Gicherori AB, Kenya
All our coffee is roasted to order, every Tuesday.
Order today, and you'll receive your delivery between and
Roast Level: Light-Medium
Varietal: SL28, SL34, Ruiru 11 and Batian
Roaster's Notes: We're a big fan of African coffee here at Garage, and this little lot doesn't disappoint. Packed full of juicy raspberry notes, cut with a beautiful lemon and lime acidity. Delicate but delicious!
Producer: 1050 smallholders
Altitude: 1,550 metres
Gicherori factory lies 1550M above sea level on the expansive slopes of Mt. Kenya region which has deep rich red volcanic soils ideal for coffee production. Temperature ranges from 12-25 degrees celcius.
The factory was started in 1997 to relieve Kathakwa and Ndunduriof the old Kibugu FCS. It is currently affiliated to Kibugu FCS. High bimodal rainfall of about 1500 mm per annum is characteristic, the main crop season is from October to December and from March to July the other crop season. The factory is receiving assistance from our partner Coffee Management Services (CMS).
The long term goal is to increase coffee production through farmer training, input access, Good Agricultural Practice seminars, and a sustainable farming handbook updated and distributed annually. Our wish is to establish a transparent, trust based relationship with the farmer, helping to support a sustained industry growth in Kenya, whilst bringing premium quality to our customers, and premium prices to the farmers.
Through the pre-financing they receive, farmers are given advances for school fees and farm inputs. The factory manager is re-trained every year by CMS, in addition to field days being held by the minister of agriculture and agrochemical companies that deliver inputs to the farmers. Demonstration plots are planted at the factory to reinforce the best practices taught throughout the year. After picking, ripe cherry is brought to the factory before it undergoes processing to remove the skin and pulp – known as the wet processing method. Wastewater is discarded in soaking pits, and is also recirculated for conservation.

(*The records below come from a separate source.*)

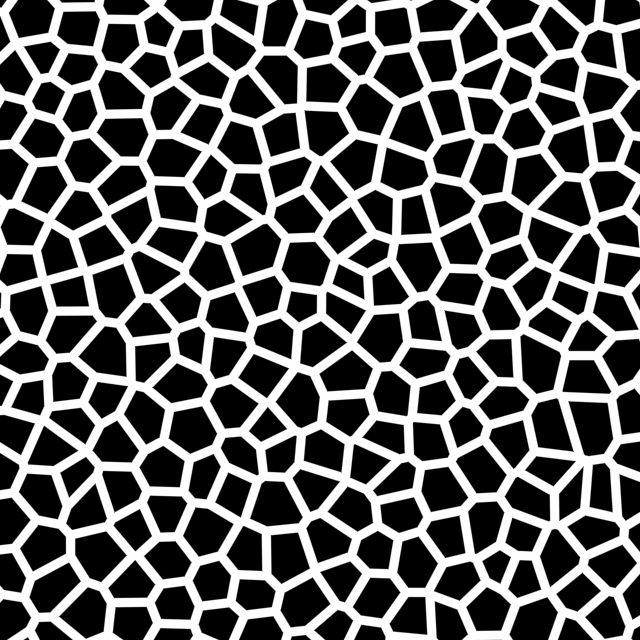
Write a three.js fragment shader that draws this pattern.

```glsl
// Irregular Voronoi mesh: even white struts between black polygonal cells.
varying vec2 vUv;

const vec3  CELL_COLOR  = vec3(0.0);
const vec3  STRUT_COLOR = vec3(0.995);
const vec2  GRID_COUNT  = vec2(14.0, 16.0); // cells across and up
const float JITTER      = 0.027;            // largest shift of a cell centre
const float STRUT_WIDTH = 0.0145;
const float SOFTNESS    = 0.0026;           // width of the smoothed edge
const float GRID_ANGLE  = 0.42;             // turns the rows off the canvas axes
const vec2  GRID_OFFSET = vec2(3.37, 2.61);
const float TAU         = 6.2831853;

vec2 hash2(vec2 p) {
  vec3 q = fract(p.xyx * vec3(0.1031, 0.1030, 0.0973));
  q += dot(q, q.yzx + 33.33);
  return fract((q.xx + q.yz) * q.zy);
}

// Cell centre: staggered rows, each point moved within a small disk.
vec2 cellCentre(vec2 id) {
  vec2 rnd = hash2(id);
  float angle = TAU * rnd.x;
  float stagger = 0.5 * mod(id.y, 2.0) - 0.25;
  vec2 base = (id + vec2(0.5 + stagger, 0.5)) / GRID_COUNT;
  return base + JITTER * sqrt(rnd.y) * vec2(cos(angle), sin(angle));
}

// Distance from p to the closest border between two cells.
float borderDistance(vec2 p) {
  vec2 home = floor(p * GRID_COUNT);
  vec2 nearest = vec2(0.0);
  float nearestSq = 1e3;

  // Find the owning cell.
  for (int j = -2; j <= 2; j++) {
    for (int i = -2; i <= 2; i++) {
      vec2 toCentre = cellCentre(home + vec2(float(i), float(j))) - p;
      float distSq = dot(toCentre, toCentre);
      if (distSq < nearestSq) {
        nearestSq = distSq;
        nearest = toCentre;
      }
    }
  }

  // Measure to the bisector with every neighbour.
  float border = 1.0;
  for (int j = -2; j <= 2; j++) {
    for (int i = -2; i <= 2; i++) {
      vec2 toCentre = cellCentre(home + vec2(float(i), float(j))) - p;
      vec2 between = toCentre - nearest;
      if (dot(between, between) > 1e-7) {
        border = min(border, dot(0.5 * (toCentre + nearest), normalize(between)));
      }
    }
  }
  return border;
}

void main() {
  float c = cos(GRID_ANGLE);
  float s = sin(GRID_ANGLE);
  vec2 p = mat2(c, s, -s, c) * vUv + GRID_OFFSET;

  float edge = borderDistance(p) - 0.5 * STRUT_WIDTH;
  float strut = 1.0 - smoothstep(-0.5 * SOFTNESS, 0.5 * SOFTNESS, edge);
  gl_FragColor = vec4(mix(CELL_COLOR, STRUT_COLOR, strut), 1.0);
}
```
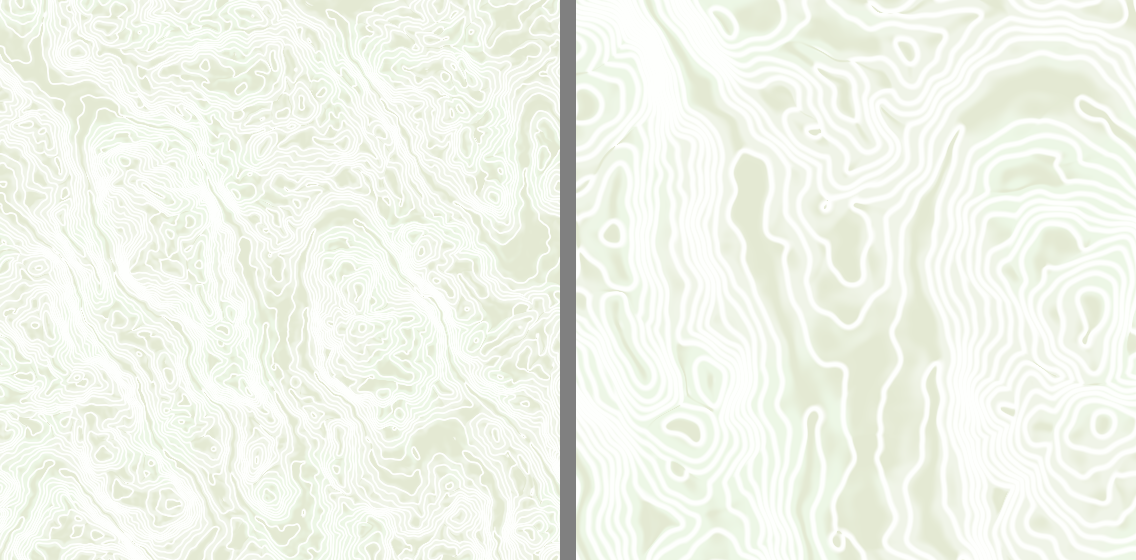
Left, the full canvas; right, a detail of the centre.
A WebGL 1 fragment shader for this pattern:

```glsl
precision highp float;
// Pale topographic map: fine white contour lines over beige-green ground.
// A warped, creased noise terrain gives winding valleys with side gullies;
// lines keep a constant width, so steep slopes merge into white.

uniform vec2 u_resolution;

const vec3 VALLEY_BEIGE = vec3(0.895, 0.915, 0.828);
const vec3 SLOPE_PALE   = vec3(0.942, 0.958, 0.910);
const vec3 SLOPE_GREEN  = vec3(0.928, 0.968, 0.900);
const vec3 LINE_WHITE   = vec3(0.998, 1.000, 0.994);

const float LEVELS = 25.0;            // contour lines per unit of height
const float LINE_HALF_WIDTH = 0.0016; // in canvas units
const float LINE_SOFTNESS = 0.0011;
const float SLOPE_STEP = 0.0008;      // offset for finite differences

float hash(vec2 p) {
  return fract(sin(dot(p, vec2(127.1, 311.7))) * 43758.5453);
}

// Dot product of a random unit gradient at a lattice corner with the offset
float cornerValue(vec2 cell, vec2 offset) {
  float angle = 6.28318 * hash(cell);
  return dot(vec2(cos(angle), sin(angle)), offset);
}

// Gradient noise, roughly -0.7 to 0.7
float noise(vec2 p) {
  vec2 i = floor(p);
  vec2 f = p - i;
  vec2 u = f * f * f * (f * (f * 6.0 - 15.0) + 10.0);
  vec2 e = vec2(1.0, 0.0);
  float low  = mix(cornerValue(i, f), cornerValue(i + e.xy, f - e.xy), u.x);
  float high = mix(cornerValue(i + e.yx, f - e.yx),
                   cornerValue(i + e.xx, f - e.xx), u.x);
  return mix(low, high, u.y);
}

vec2 noise2(vec2 p) {
  return vec2(noise(p), noise(p + vec2(41.3, 17.9)));
}

// Absolute value with a rounded bottom: a valley along the zero line
float crease(float n, float roundness) {
  return sqrt(n * n + roundness * roundness) - roundness;
}

float terrain(vec2 p) {
  // Broad bends plus two sizes of wiggles
  vec2 q = p + 0.05 * noise2(p * 7.0 + 3.1)
             + 0.010 * noise2(p * 27.0) + 0.0045 * noise2(p * 58.0 + 9.6);

  // Main valleys run downwards and lean to the right
  vec2 along = vec2(q.x + 0.3 * q.y, q.y);
  float valley = crease(noise(along * vec2(4.6, 2.3) + vec2(7.3, 2.6)), 0.025);

  // Gullies start just above the valley floor
  float rise = smoothstep(0.0, 0.16, valley);
  float gully = crease(noise(q * vec2(7.5, 9.0) + 12.7), 0.03);
  float rill = crease(noise(q * 17.0 + 29.4), 0.03);
  float bumps = noise(p * 40.0 + 5.8);

  float height = 0.9 * valley + rise * (0.45 * gully + 0.19 * rill)
               + (0.014 + 0.012 * rise) * bumps + 0.3 * q.y;

  // Gentler relief towards the upper right
  return height * mix(1.1, 0.85, smoothstep(0.7, 1.8, p.x + p.y));
}

// Coverage of the nearest contour line, from its distance in canvas units
float contour(float level, float slope, float softness) {
  float d = abs(fract(level) - 0.5) / max(slope, 1.0);
  return 1.0 - smoothstep(LINE_HALF_WIDTH - softness,
                          LINE_HALF_WIDTH + softness, d);
}

// Beige on flat land, pale to greenish on slopes
vec3 groundColor(vec2 p, float slope) {
  float woods = smoothstep(-0.05, 0.25, noise(p * 6.0 + 50.2)
                                        + 0.5 * noise(p * 17.0 + 8.4));
  vec3 hillside = mix(SLOPE_PALE, SLOPE_GREEN, woods);
  return mix(VALLEY_BEIGE, hillside, smoothstep(20.0, 90.0, slope));
}

void main() {
  float canvasSize = min(u_resolution.x, u_resolution.y);
  vec2 p = gl_FragCoord.xy / canvasSize;

  float level = LEVELS * terrain(p);
  vec2 gradient = vec2(LEVELS * terrain(p + vec2(SLOPE_STEP, 0.0)) - level,
                       LEVELS * terrain(p + vec2(0.0, SLOPE_STEP)) - level);
  float slope = length(gradient) / SLOPE_STEP;

  float softness = max(LINE_SOFTNESS, 0.6 / canvasSize);
  float line = contour(level, slope, softness);
  gl_FragColor = vec4(mix(groundColor(p, slope), LINE_WHITE, line), 1.0);
}
```
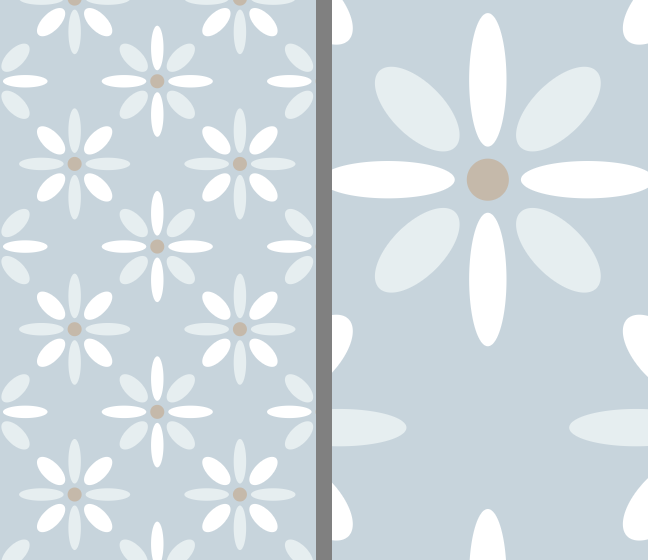
Left: the whole. Right: its middle third, enlarged.
Give the GLSL for this pattern, as a Shadertoy shader.

```glsl
// Staggered eight-petal daisies in white and pale mint on a flat grey-blue ground.
// Two square lattices, offset by half a cell, hold flowers with swapped petal tints;
// each flower is folded by symmetry so one ellipse per petal family is enough.

#define CELL 0.5231                       // repeat, in canvas widths
#define ORIGIN vec2(0.4977, 0.4688)       // centre of one flower
#define PETAL_REACH 0.1053                // flower centre to petal centre
#define SLIM_PETAL vec2(0.0704, 0.0197)   // half axes, upright and level petals
#define WIDE_PETAL vec2(0.0567, 0.0278)   // half axes, diagonal petals
#define HEART_RADIUS 0.0222
#define GROUND vec3(0.780, 0.831, 0.863)
#define MINT vec3(0.902, 0.933, 0.941)
#define WHITE vec3(1.0)
#define TAN vec3(0.773, 0.725, 0.667)

// Approximate signed distance to an ellipse with the given half axes.
float ellipseDistance(vec2 p, vec2 halfAxes) {
    float level = length(p / halfAxes);
    float slope = length(p / (halfAxes * halfAxes));
    return level * (level - 1.0) / max(slope, 1e-4);
}

// Antialiased coverage from a signed distance.
float coverage(float dist, float pixel) {
    return clamp(0.5 - dist / pixel, 0.0, 1.0);
}

// Centred coordinates within a repeating square cell.
vec2 repeatCell(vec2 p) {
    return (fract(p / CELL + 0.5) - 0.5) * CELL;
}

// Layers one flower over the given colour.
vec3 paintFlower(vec3 color, vec2 p, vec3 slimTint, vec3 wideTint, float pixel) {
    vec2 folded = abs(p);
    vec2 axial = vec2(max(folded.x, folded.y), min(folded.x, folded.y));
    vec2 diagonal = vec2(folded.x + folded.y, folded.x - folded.y) * sqrt(0.5);
    vec2 petalCentre = vec2(PETAL_REACH, 0.0);

    float slim = ellipseDistance(axial - petalCentre, SLIM_PETAL);
    float wide = ellipseDistance(diagonal - petalCentre, WIDE_PETAL);
    float heart = length(p) - HEART_RADIUS;

    color = mix(color, wideTint, coverage(wide, pixel));
    color = mix(color, slimTint, coverage(slim, pixel));
    return mix(color, TAN, coverage(heart, pixel));
}

void mainImage(out vec4 fragColor, in vec2 fragCoord) {
    float pixel = 1.0 / iResolution.x;
    vec2 p = fragCoord * pixel - ORIGIN;

    // Main lattice, then the half-step lattice with its tints exchanged.
    vec3 color = paintFlower(GROUND, repeatCell(p), WHITE, MINT, pixel);
    color = paintFlower(color, repeatCell(p - 0.5 * CELL), MINT, WHITE, pixel);

    fragColor = vec4(color, 1.0);
}
```
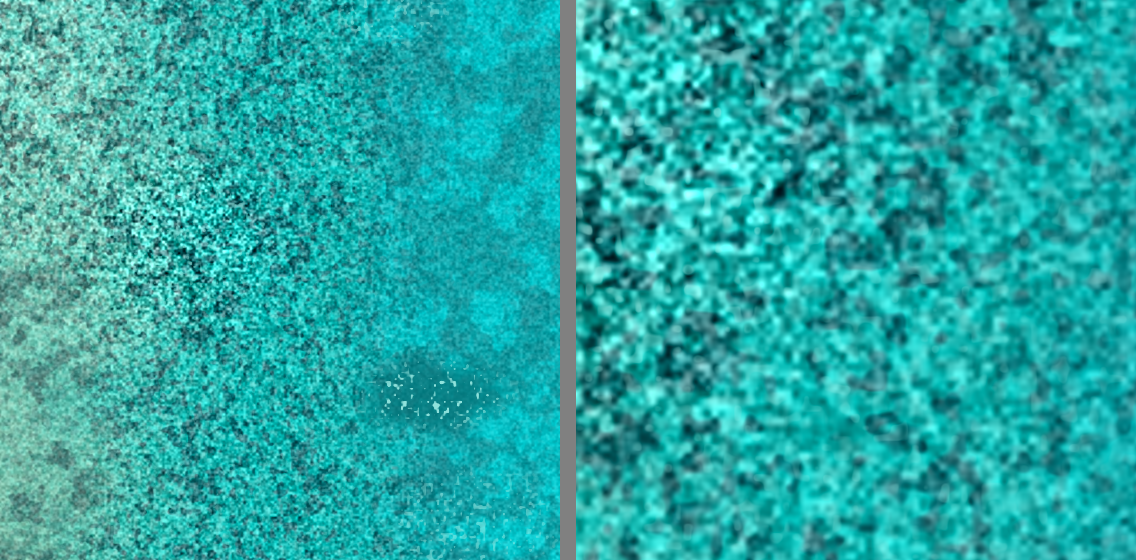
Left: the whole. Right: its middle third, enlarged.
Write a three.js fragment shader that draws this texture.

```glsl
varying vec2 vUv;

float hash(vec2 p) {
  vec3 q = fract(vec3(p.xyx) * 0.1031);
  q += dot(q, q.yzx + 33.33);
  return fract((q.x + q.y) * q.z);
}

float noise(vec2 p) {
  vec2 cell = floor(p);
  vec2 f = fract(p);
  f = f * f * (3.0 - 2.0 * f);
  float low = mix(hash(cell), hash(cell + vec2(1.0, 0.0)), f.x);
  float high = mix(hash(cell + vec2(0.0, 1.0)), hash(cell + 1.0), f.x);
  return mix(low, high, f.y);
}

float fbm(vec2 p) {
  float sum = 0.0;
  float weight = 0.53;
  for (int i = 0; i < 4; i++) {
    sum += weight * noise(p);
    p = mat2(0.8, 0.6, -0.6, 0.8) * p * 2.03 + 17.3;
    weight *= 0.5;
  }
  return sum;
}

// Soft elliptical area, 1 in the middle and 0 outside
float area(vec2 p, vec2 center, vec2 radius) {
  return 1.0 - smoothstep(0.45, 1.15, length((p - center) / radius));
}

void main() {
  vec2 uv = vUv;
  float drift = fbm(uv * 7.0) - 0.5;
  float x = uv.x + 0.16 * drift;

  // Pale sandy shallows turning into teal water
  float depth = smoothstep(0.04, 0.5, x - 0.06 * (uv.y - 0.5));
  vec3 sand = mix(vec3(0.47, 0.76, 0.67), vec3(0.49, 0.83, 0.77), uv.y);
  vec3 color = mix(sand, vec3(0.09, 0.72, 0.70), depth);
  float deep = smoothstep(0.58, 0.82, x);
  color = mix(color, vec3(0.06, 0.65, 0.67), deep);

  // Smooth bright channels and dim patches on the deep side
  float patches = fbm(uv * vec2(22.0, 20.0) + 40.0);
  float channel = exp(-pow((uv.x - 0.87 + 0.05 * (uv.y - 0.4)) / 0.055, 2.0));
  channel = max(channel, smoothstep(0.93, 1.0, uv.x) * 0.8);
  float bright = smoothstep(0.46, 0.62, patches + 0.13 * channel - 0.04);
  color = mix(color, vec3(0.01, 0.80, 0.82), bright * deep * 0.85);
  float dim = smoothstep(0.5, 0.64, fbm(uv * 18.0 + 9.0));
  color = mix(color, vec3(0.12, 0.56, 0.59), dim * deep * (1.0 - channel) * 0.65);

  // Rough seabed texture, calmer in the lower left and in deep water
  float calm = area(uv, vec2(0.02, 0.2), vec2(0.2, 0.42));
  float rough = (1.0 - 0.72 * smoothstep(0.55, 0.85, x)) * (1.0 - 0.55 * calm);
  float ridge = area(uv, vec2(0.34, 0.57), vec2(0.19, 0.18));

  // Dark grains gathered into loose clusters
  float clusters = fbm(uv * 15.0 + 70.0) - 0.5;
  float grains = 0.65 * noise(uv * 82.0) + 0.35 * noise(uv * 165.0 + 31.0);
  float dark = smoothstep(0.45, 0.72, grains + 0.42 * clusters);
  vec3 stone = mix(vec3(0.25, 0.44, 0.43), vec3(0.10, 0.41, 0.44), depth);
  color = mix(color, stone, dark * rough * 0.82);

  // Larger soft stones on the calm sand
  float stones = smoothstep(0.53, 0.68, fbm(uv * 28.0 + 12.0));
  color = mix(color, vec3(0.25, 0.43, 0.42), stones * calm * 0.75);

  // Fine light and dark grain with a slight warm tint
  float fine = 0.6 * noise(uv * 185.0 + 5.0) + 0.4 * noise(uv * 250.0 + 90.0) - 0.5;
  color += fine * (0.12 + 0.46 * rough + 0.45 * ridge) * vec3(0.95, 1.0, 0.98);
  float warmth = noise(uv * 140.0 + 55.0) - 0.5;
  color.r += warmth * 0.26 * rough;

  // Dark reef and sparkling flecks
  float reef = area(uv + 0.07 * drift, vec2(0.78, 0.3), vec2(0.15, 0.075));
  color = mix(color, vec3(0.02, 0.46, 0.48), reef * 0.72);
  float sparkle = reef;
  sparkle = max(sparkle, 0.55 * area(uv, vec2(0.7, 0.97), vec2(0.13, 0.07)));
  sparkle = max(sparkle, 0.55 * area(uv, vec2(0.84, 0.06), vec2(0.2, 0.13)));
  sparkle = max(sparkle, 0.5 * ridge);
  sparkle = max(sparkle, 0.25 * rough);
  float flecks = 0.7 * noise(uv * 170.0 + 120.0) + 0.3 * noise(uv * 95.0 + 8.0);
  flecks = smoothstep(0.62, 0.8, flecks);
  color = mix(color, vec3(0.62, 0.93, 0.90), flecks * sparkle * 0.9);

  gl_FragColor = vec4(clamp(color, 0.0, 1.0), 1.0);
}
```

The factory is using a disc pulper with three sets of discs to remove the skin and fruit from the inner parchment layer that is protecting the green coffee bean.
After pulping, the coffee is fermented overnight to break down the sugars, before it is cleaned, soaked and spread out on the raised drying tables. Time on the drying tables depends on climate, ambient temperature and volumes under processing, and can take from 7 to 15 days in total.